BY ISABELLA MARCON
One of the main priorities of all schools is to unify students and to make them feel included. At CCHS, a week-long program called Start with Hello will be implemented during the school year.
Start with Hello is a program run by the Sandy Hook Promise (SHP) organization. The program’s roots go back to the Sandy Hook Elementary School shooting in 2012. Its purpose is to prevent the isolation of students from social groups and other common high school cliques.
SHP is a national, non-profit organization led by several of the family members whose loved ones were lost in the mass shooting at Sandy Hook Elementary School. Their Start with Hello initiative includes programs to assist students with social learning, as well as programs on how to bridge cultural divides.

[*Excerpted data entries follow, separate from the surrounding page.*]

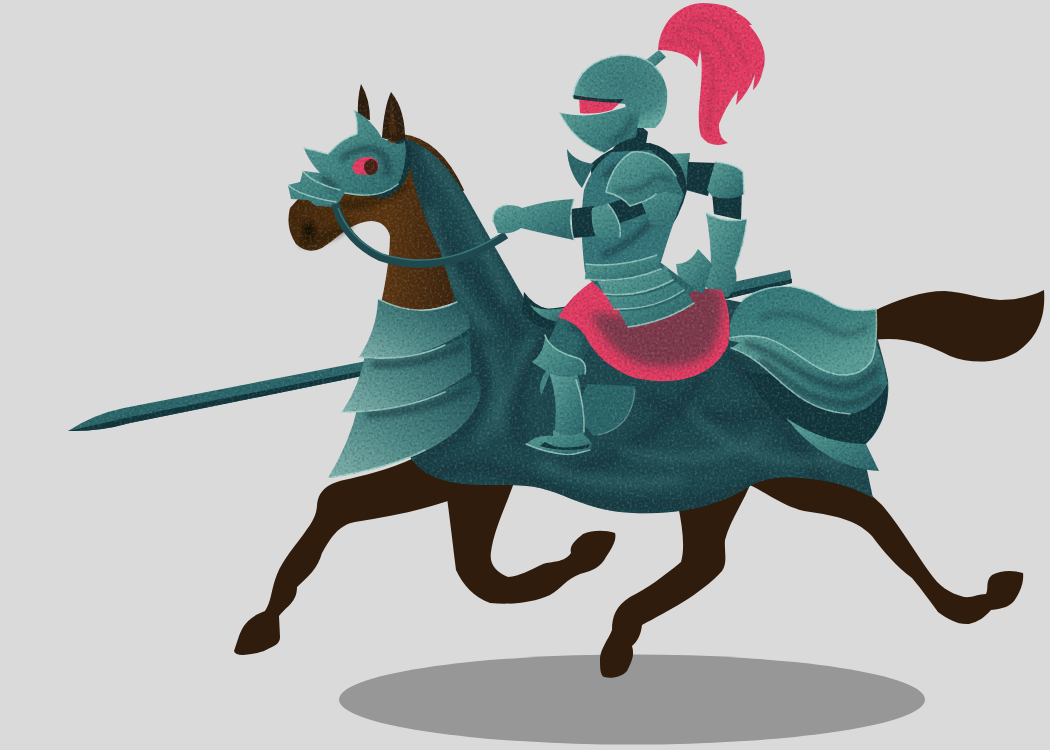
<!DOCTYPE html>
<html lang="en">
<head>
<meta charset="utf-8">
<title>Knight on horseback</title>
<style>
:root{--ground:#dadada;--shadow:#979797;--hide:#301c0c;--hide-light:#5a3210;--cloth:#1d474e;--deep:#12353c;--mid:#2b666a;--edge:#a9d6cd;--red:#e83a62;--wine:#81384b}
html,body{margin:0;height:100%;overflow:hidden;background:var(--ground)}
svg{display:block;width:1050px;height:750px}
.hide{fill:var(--hide)}
.deep{fill:var(--deep)}
.mid{fill:var(--mid)}
.steel{fill:url(#steel)}
.plate{fill:url(#plate)}
.red{fill:var(--red)}
.fold{fill:none;stroke:var(--deep);stroke-width:13;stroke-linecap:round;opacity:.7;filter:url(#soft)}
.sheen{fill:none;stroke:#3a7477;stroke-width:9;stroke-linecap:round;opacity:.5;filter:url(#soft)}
.rim{fill:none;stroke:var(--edge);stroke-width:1.5;stroke-linecap:round;opacity:.8}
.shade{fill:none;stroke:var(--deep);stroke-width:7;opacity:.6;filter:url(#blur)}
</style>
</head>
<body>
<svg viewBox="0 0 1050 750" role="img" aria-label="Armoured knight with a red plume riding a galloping horse">
<defs>
<linearGradient id="steel" x1="0" y1="0" x2="1" y2="1"><stop offset="0" stop-color="#62a59e"/><stop offset=".5" stop-color="#418583"/><stop offset="1" stop-color="#276066"/></linearGradient>
<linearGradient id="plate" x1="0" y1="1" x2="1" y2="0"><stop offset="0" stop-color="#84b5b0"/><stop offset=".4" stop-color="#4f8a88"/><stop offset="1" stop-color="#1c4e55"/></linearGradient>
<linearGradient id="rump" x1="0" y1="0" x2=".5" y2="1"><stop offset="0" stop-color="#34777a"/><stop offset=".6" stop-color="#3d8280"/><stop offset="1" stop-color="#5a9d97"/></linearGradient>
<linearGradient id="neck" x1="0" y1="0" x2="1" y2="0"><stop offset="0" stop-color="#432509"/><stop offset=".55" stop-color="#5e350f"/><stop offset="1" stop-color="#3a210d"/></linearGradient>
<radialGradient id="helm" cx=".55" cy=".4" r=".6"><stop offset="0" stop-color="#3a7a7b"/><stop offset=".7" stop-color="#458886"/><stop offset="1" stop-color="#66a9a2"/></radialGradient>
<filter id="soft" x="-20%" y="-20%" width="140%" height="140%"><feGaussianBlur stdDeviation="5"/></filter>
<filter id="blur" x="-30%" y="-30%" width="160%" height="160%"><feGaussianBlur stdDeviation="2.5"/></filter>
<filter id="grain" x="0" y="0" width="100%" height="100%" color-interpolation-filters="sRGB">
<feTurbulence type="fractalNoise" baseFrequency=".4" numOctaves="3" seed="4" result="noise"/>
<feColorMatrix in="noise" values="0 0 0 0 .7  0 0 0 0 .85  0 0 0 0 .82  .5 0 0 0 -.24" result="specks"/>
<feColorMatrix in="noise" values="0 0 0 0 .03  0 0 0 0 .1  0 0 0 0 .12  0 .6 0 0 -.27" result="dots"/>
<feComposite in="specks" in2="SourceAlpha" operator="in" result="a"/>
<feComposite in="dots" in2="SourceAlpha" operator="in" result="b"/>
<feMerge><feMergeNode in="SourceGraphic"/><feMergeNode in="b"/><feMergeNode in="a"/></feMerge>
</filter>
<path id="cloth-shape" d="M405 138C432 148 448 166 466 196L525 300Q545 312 565 308L600 290L730 300L875 330Q884 360 888 380C890 405 882 432 862 447L873 498Q840 480 800 478Q770 475 750 486C710 512 660 516 620 512C585 508 565 494 540 488C510 482 480 488 450 482Q424 476 412 460L380 400L455 300L440 250Q412 195 405 138Z"/>
<clipPath id="cloth-clip"><use href="#cloth-shape"/></clipPath>
<path id="skirt-shape" d="M594 280L722 290Q733 315 728 345C712 380 672 386 635 378Q600 366 584 334Q575 322 558 317Q570 296 594 280Z"/>
<clipPath id="skirt-clip"><use href="#skirt-shape"/></clipPath>
</defs>

<rect width="1050" height="750" fill="var(--ground)"/>
<ellipse id="ground-shadow" cx="632" cy="699.5" rx="293" ry="45" fill="var(--shadow)"/>

<g id="lance" filter="url(#grain)">
<path class="mid" d="M68 431Q94 414 124 408L372 360V374L130 423Q98 432 68 431Z"/>
<path class="deep" d="M68 431L130 417L372 369V374L130 423Q98 432 68 431Z"/>
<path class="mid" d="M720 285L790 270L792 283L722 300Z"/>
<path class="deep" d="M720 295L792 279V283L722 300Z"/>
</g>

<g id="legs-and-tail" class="hide">
<path id="leading-foreleg" d="M414 458C388 470 362 476 344 480C326 484 318 492 317 506C316 518 310 525 303 535C290 552 280 564 275 580C271 592 271 602 265 611C252 616 244 622 239 636L234 651Q235 655 243 655C252 654 260 653 266 650C274 646 280 644 280 637L279 616C287 606 297 602 297 587C308 577 318 568 322 553C330 539 338 525 355 522C388 517 418 511 448 501L500 484L450 460Z"/>
<path id="folded-foreleg" d="M446 490C450 520 453 546 456 570C463 585 474 597 490 603C510 605 532 603 550 595C560 590 566 579 580 574C592 571 601 567 606 557C612 548 617 540 615 533C605 530 593 530 583 534C576 540 569 545 571 553C564 563 552 561 543 564C530 570 520 576 508 577C496 572 489 564 491 552C494 530 505 508 515 480Z"/>
<path id="planted-hind-leg" d="M677 500C681 520 686 545 681 562C664 576 648 588 630 597C616 606 612 616 612 630C608 640 601 648 600 658C600 667 600 675 604 677C612 679 622 677 627 671C631 663 635 656 632 646C638 641 641 634 642 625C668 611 700 595 722 571C728 562 724 551 725 540C730 520 744 502 752 480Z"/>
<path id="trailing-hind-leg" d="M748 484C765 492 783 506 804 511C830 515 855 518 872 536C884 552 896 566 912 578C922 590 930 601 938 612C948 619 958 625 969 624C978 622 985 617 991 610C1003 609 1012 606 1016 598C1021 590 1024 581 1023 573C1013 570 1001 570 992 575C985 581 989 588 986 594C978 594 972 598 964 597C949 593 939 586 930 573C914 551 900 526 882 505L868 492L800 465Z"/>
<path id="tail" d="M872 312C898 299 922 291 945 291C965 292 980 299 1000 300C1018 300 1032 296 1044 290C1046 318 1037 338 1017 352C997 364 971 364 950 356C925 343 902 336 872 340Z"/>
</g>

<g id="horse-neck-and-head" filter="url(#grain)">
<path fill="url(#neck)" d="M300 197Q340 160 402 134Q440 138 464 190L440 220L460 300Q420 318 381 304Q390 262 390 236Q386 222 372 221C350 222 338 238 322 248Q308 255 296 244Q285 228 290 208Z"/>
<path class="hide" d="M358 118Q357 98 361 84Q370 99 370 120ZM382 138Q384 107 391 92Q406 110 405 144Z"/>
<path fill="var(--hide-light)" d="M389 132L391 97Q394 115 397 136Z" opacity=".5"/>
<path fill="none" stroke="#241306" stroke-width="10" opacity=".5" filter="url(#blur)" d="M300 242Q330 240 350 222M340 205Q380 205 405 185"/>
<ellipse cx="309" cy="230" rx="6" ry="8" fill="#150b04" filter="url(#blur)"/>
</g>

<g id="caparison" filter="url(#grain)">
<use href="#cloth-shape" fill="var(--cloth)"/>
<g clip-path="url(#cloth-clip)">
<path class="fold" d="M412 150Q420 220 470 270Q500 310 520 335M470 340Q500 370 470 420Q440 455 400 470M420 480C500 440 530 500 620 505Q710 510 760 480M650 400Q720 430 770 410M730 355Q780 430 880 450M560 330Q500 380 520 440M700 380Q640 460 570 470M820 480Q790 430 760 400"/>
<path class="sheen" d="M425 150Q465 200 508 300M430 210Q440 280 490 330M490 350Q510 390 480 440M530 340Q500 400 500 430M620 450Q700 470 760 440M690 410Q740 470 840 460M540 465Q600 490 680 480M760 390Q800 430 850 455"/>
</g>
<path class="deep" d="M524 292Q534 306 548 309L570 306L566 330Q538 334 522 312Z"/>
<path class="steel" d="M530 305Q545 313 568 307L564 322Q542 322 530 305Z"/>
</g>

<g id="chest-plates" filter="url(#grain)">
<path class="plate" d="M358 406Q420 405 474 376Q484 386 480 398C465 440 410 465 328 478Q350 442 358 406Z"/>
<path class="shade" d="M366 415Q430 412 470 388"/>
<path class="plate" d="M365 355Q420 360 470 334L471 372Q420 412 342 412Q360 385 365 355Z"/>
<path class="shade" d="M372 365Q425 366 464 346"/>
<path class="plate" d="M378 299Q420 320 457 302Q470 312 470 328Q420 364 359 357Q377 330 378 299Z"/>
<path class="rim" d="M378 299Q420 320 457 302M359 357Q410 362 445 345M342 412Q400 412 445 392M328 478Q390 468 425 450"/>
</g>

<g id="rump-plates" filter="url(#grain)">
<path class="deep" d="M745 372C770 420 800 440 862 447Q890 420 887 385Z"/>
<path class="steel" d="M786 418Q825 444 866 444L879 471Q826 468 786 418Z"/>
<path class="steel" d="M731 348C775 362 788 410 850 414Q874 410 888 383L875 340L760 330Z"/>
<path class="shade" d="M760 360C785 375 800 402 850 404Q868 401 880 386"/>
<path class="steel" d="M728 340C782 350 790 392 846 396Q872 394 886 370L875 340L760 325Z"/>
<path class="shade" d="M745 343C785 355 805 385 845 387Q868 384 878 366"/>
<path fill="url(#rump)" d="M730 325Q735 298 765 288Q800 282 830 302Q850 314 876 309Q878 342 872 360Q862 376 840 375C800 370 785 325 729 338Z"/>
<path class="shade" style="opacity:.35" d="M760 318Q790 306 830 330Q850 340 868 326"/>
<path class="rim" d="M742 300Q762 286 790 286Q812 290 830 302Q850 314 876 309Q878 342 872 360Q862 376 840 375C800 370 785 325 729 338M731 348C775 362 788 410 850 414"/>
</g>

<g id="chanfron" filter="url(#grain)">
<path class="deep" d="M398 140Q414 135 411 165Q405 190 385 198L360 195Z"/>
<path class="steel" d="M288 185L300 182L303 171L320 173Q308 160 304 148L328 154Q342 138 357 134Q358 120 354 110Q372 120 382 138Q400 148 405 141Q408 165 398 184Q375 202 345 193L336 207L316 206L308 200L291 199Z"/>
<path class="shade" d="M340 160Q355 147 374 149Q392 158 386 176M338 188Q328 184 322 176"/>
<path class="rim" d="M304 148L328 154Q342 138 357 134Q358 120 354 110M303 171Q312 183 340 190M288 185Q300 196 336 202M345 193Q380 200 398 184"/>
<path class="red" d="M352 168Q355 156 370 157Q381 160 378 169Q370 177 356 174Z"/>
<ellipse cx="371" cy="167" rx="7" ry="8" fill="#4b1f14"/>
</g>

<path id="rein" d="M335 204Q345 240 380 257Q440 278 506 235" fill="none" stroke="#1d494f" stroke-width="8"/>
<path d="M338 208Q350 240 382 254Q440 272 498 236" fill="none" stroke="#37757a" stroke-width="1.5"/>

<g id="knight" filter="url(#grain)">
<g id="far-arm">
<path class="steel" d="M670 154L690 153L686 188L676 186Z"/>
<path class="deep" d="M688 162L716 163L708 196L686 190ZM712 192L742 188L741 220L714 214Z"/>
<path class="steel" d="M715 162Q736 164 743 172L744 194Q730 202 712 196L707 190Z"/>
<path class="steel" d="M706 213Q726 224 747 219Q744 245 735 268Q740 284 728 297Q712 297 706 287Q704 276 711 266Q711 240 706 213Z"/>
<path class="rim" d="M706 213Q726 224 747 219Q744 245 735 268M715 162Q736 164 743 172L744 194"/>
</g>

<g id="skirt-and-leg">
<path class="mid" d="M587 384L635 386Q634 430 594 436L575 415Z"/>
<path class="rim" d="M635 390Q632 428 598 435" style="opacity:.4"/>
<path class="mid" d="M560 316L594 336L580 366L543 352Z"/>
<path class="shade" d="M570 324L588 336L580 358"/>
<use href="#skirt-shape" class="red"/>
<g clip-path="url(#skirt-clip)"><path fill="var(--wine)" filter="url(#soft)" d="M590 312L640 318L700 280L722 292Q726 335 706 357Q672 374 634 362Q604 346 590 312Z"/></g>
<path class="steel" d="M549 372L576 368Q585 400 584 436L553 438Q560 405 549 372Z"/>
<path class="steel" d="M545 335Q550 350 574 357Q588 360 585 374Q565 380 550 373L541 396Q537 384 546 371L532 362Q545 352 545 335Z"/>
<path class="steel" d="M553 430Q568 440 582 432L592 443Q590 454 570 455Q545 453 526 444Q537 434 553 436Z"/>
<path class="deep" d="M545 442Q560 452 590 444L588 448Q564 453 540 446Z"/>
<path class="rim" d="M545 335Q550 350 574 357Q588 360 585 374M526 444Q545 453 570 455L590 450M576 380Q585 405 584 432"/>
</g>

<g id="torso">
<path class="deep" d="M634 120L648 132L645 150L612 150ZM590 165Q615 140 650 143Q684 152 687 190Q680 218 664 236L600 230Z"/>
<path class="mid" d="M567 149Q575 162 594 164L582 188Q568 172 567 149Z"/>
<path d="M584 190Q592 166 612 152L650 150Q672 165 684 195Q672 225 661 262L585 272Q579 225 584 190Z" fill="#34757a"/>
<path class="shade" d="M602 256Q640 240 660 210M604 178Q615 162 640 160"/>
<path class="steel" d="M676 264Q690 264 698 249L712 264L704 293L680 288Z"/>
<path class="mid" d="M586 276L660 262L694 288Q680 316 628 327L618 306Z"/>
<path class="steel" d="M586 264Q620 268 657 255L661 269Q624 284 585 279Z"/>
<path class="steel" d="M597 280Q630 284 666 266L673 280Q640 298 604 294ZM606 296Q645 300 676 282L684 290Q655 310 614 309ZM618 311Q660 312 686 292L694 303Q665 322 628 327Z"/>
<path class="rim" d="M585 279Q624 284 661 269M586 264Q620 268 657 255M604 294Q640 298 673 280M614 309Q655 310 684 290M628 327Q665 322 694 303"/>
</g>

<g id="near-arm">
<path class="steel" d="M493 221Q492 208 506 205Q518 205 522 208Q548 200 574 199Q567 220 574 240Q545 234 521 228Q512 235 498 233Z"/>
<path class="deep" d="M571 209L594 206L597 236L573 238ZM606 205L640 192L650 212L618 224Z"/>
<path class="steel" d="M592 208L608 204Q622 220 620 237L596 238Q590 222 592 208ZM640 198L662 190L682 196L664 232L650 224Z"/>
<path class="steel" d="M606 192Q612 164 632 152Q660 150 676 176L682 196Q672 188 656 194Q642 204 630 206Q620 196 606 192Z"/>
<path class="shade" style="stroke-width:4" d="M616 190Q640 194 656 176L672 180"/>
<path class="rim" d="M606 192Q612 164 632 152Q660 150 676 176M606 192Q622 196 630 206Q650 200 656 194M574 199Q567 220 574 240M493 221Q492 208 506 205M608 204Q622 220 620 237"/>
</g>

<g id="helmet">
<path class="steel" d="M646 60L659 50L666 57L653 68Z"/>
<path fill="url(#helm)" d="M573 98Q578 60 622 55Q660 56 667 90Q669 116 655 128L632 128L625 104Z"/>
<path class="red" d="M579 96L622 101L612 110Q595 115 580 113Z"/>
<path class="deep" d="M573 95Q600 100 624 99L620 103Q596 102 574 99Z"/>
<path class="steel" d="M560 113Q590 119 615 110Q632 106 641 99L640 112L636 137Q620 141 604 153Q574 142 560 113Z"/>
<path class="shade" style="stroke-width:4" d="M610 142Q628 134 632 116"/>
<path class="rim" d="M573 96Q578 60 622 55Q650 55 662 76M560 113Q574 142 604 153"/>
</g>
</g>

<g id="plume" filter="url(#grain)">
<path class="red" d="M658 50C660 20 682 2 706 3Q728 4 738 12L735 12Q746 17 752 25L749 25Q770 48 763 70Q760 84 753 90L755 74Q749 92 736 105L738 90Q726 106 719 124Q718 138 728 143Q710 149 701 136C694 112 706 80 700 49L697 67Q688 50 658 50Z"/>
<path d="M668 42Q704 34 714 72Q712 100 708 130M674 30Q718 22 730 70M690 20Q734 16 744 62" fill="none" stroke="#a82c4d" stroke-width="4" stroke-linecap="round" opacity=".45" filter="url(#blur)"/>
</g>
</svg>
</body>
</html>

The Start with Hello program aims to address the “human side” of gun violence by preventing individuals from using firearms to hurt themselves or others. The program’s mission is to aid in the prevention of gun violence as well as other forms of violence and victimization by educating people to identify, intervene and get help for at-risk individuals.
The Start with Hello program aims to address the “human side” of gun violence.
The program brings light to the increasing epidemic of social isolation. Social isolation can cause an individual to feel overwhelmingly lonely or left out. Those who feel this way can struggle with learning and social development, and, eventually, stray away from society or choose to hurt themselves or others.
By raising awareness about social isolation, the program plans to educate students and the community on how to prevent the issue through a week of training, advertising, activities, public proclamations, media events, student contests and school awards.
With the assistance of Career and Success Advisor Mrs. Ramirez, a group of club leaders, two being from Model United Nations (MUN) and Latinos in Action (LIA), are working on bringing the program to CCHS.
“I think this initiative has the potential to spark a change within our school culture.”
“I think this initiative has the potential to spark a change within our school culture,” MUN President David Lee said. “Our school tends to be very exclusive as most of us have known each other since elementary school. I think the Start with Hello Week will encourage people to take the initiative to approach others.”
Although the Cooper City community may leave some to feel secluded, language and cultural barriers are also a source of social isolation at CCHS.
Cooper City has a diverse population of students, many of whom have cultural backgrounds from other countries, and may even speak English as a second language. Start with Hello Week is a way to reach out to these students and bridge national origin and language barriers.
“Every single effort made to talk with someone who is struggling to fit in will have an effect on their lives.”
“I experienced it [social isolation] myself,” LIA President Avril Matute said. “Adapting to a completely new life was challenging, but spending the majority of the time in school alone made it worse. Back then, a simple ‘hello’ or a smile would’ve made a big difference.”
Individuals at CCHS will be able to meet and interact with students beyond the normal comfort zone of their social groups.
“Every single effort made to talk with someone who is struggling to fit in will have an effect on their lives,” sophomore Madalina Bulat said. “It shows [that] they’re not alone and is a great way to meet new people.”
The dates for Start with Hello Week have not yet been announced by CCHS. The students have been advised that the week will be scheduled this school year. Start with Hello provides a unique opportunity for all students to reach out and get to know one another on a personal level without regard to what language they speak, how long they have been at CCHS or what country of origin they are from.
Photo by Genna Nordling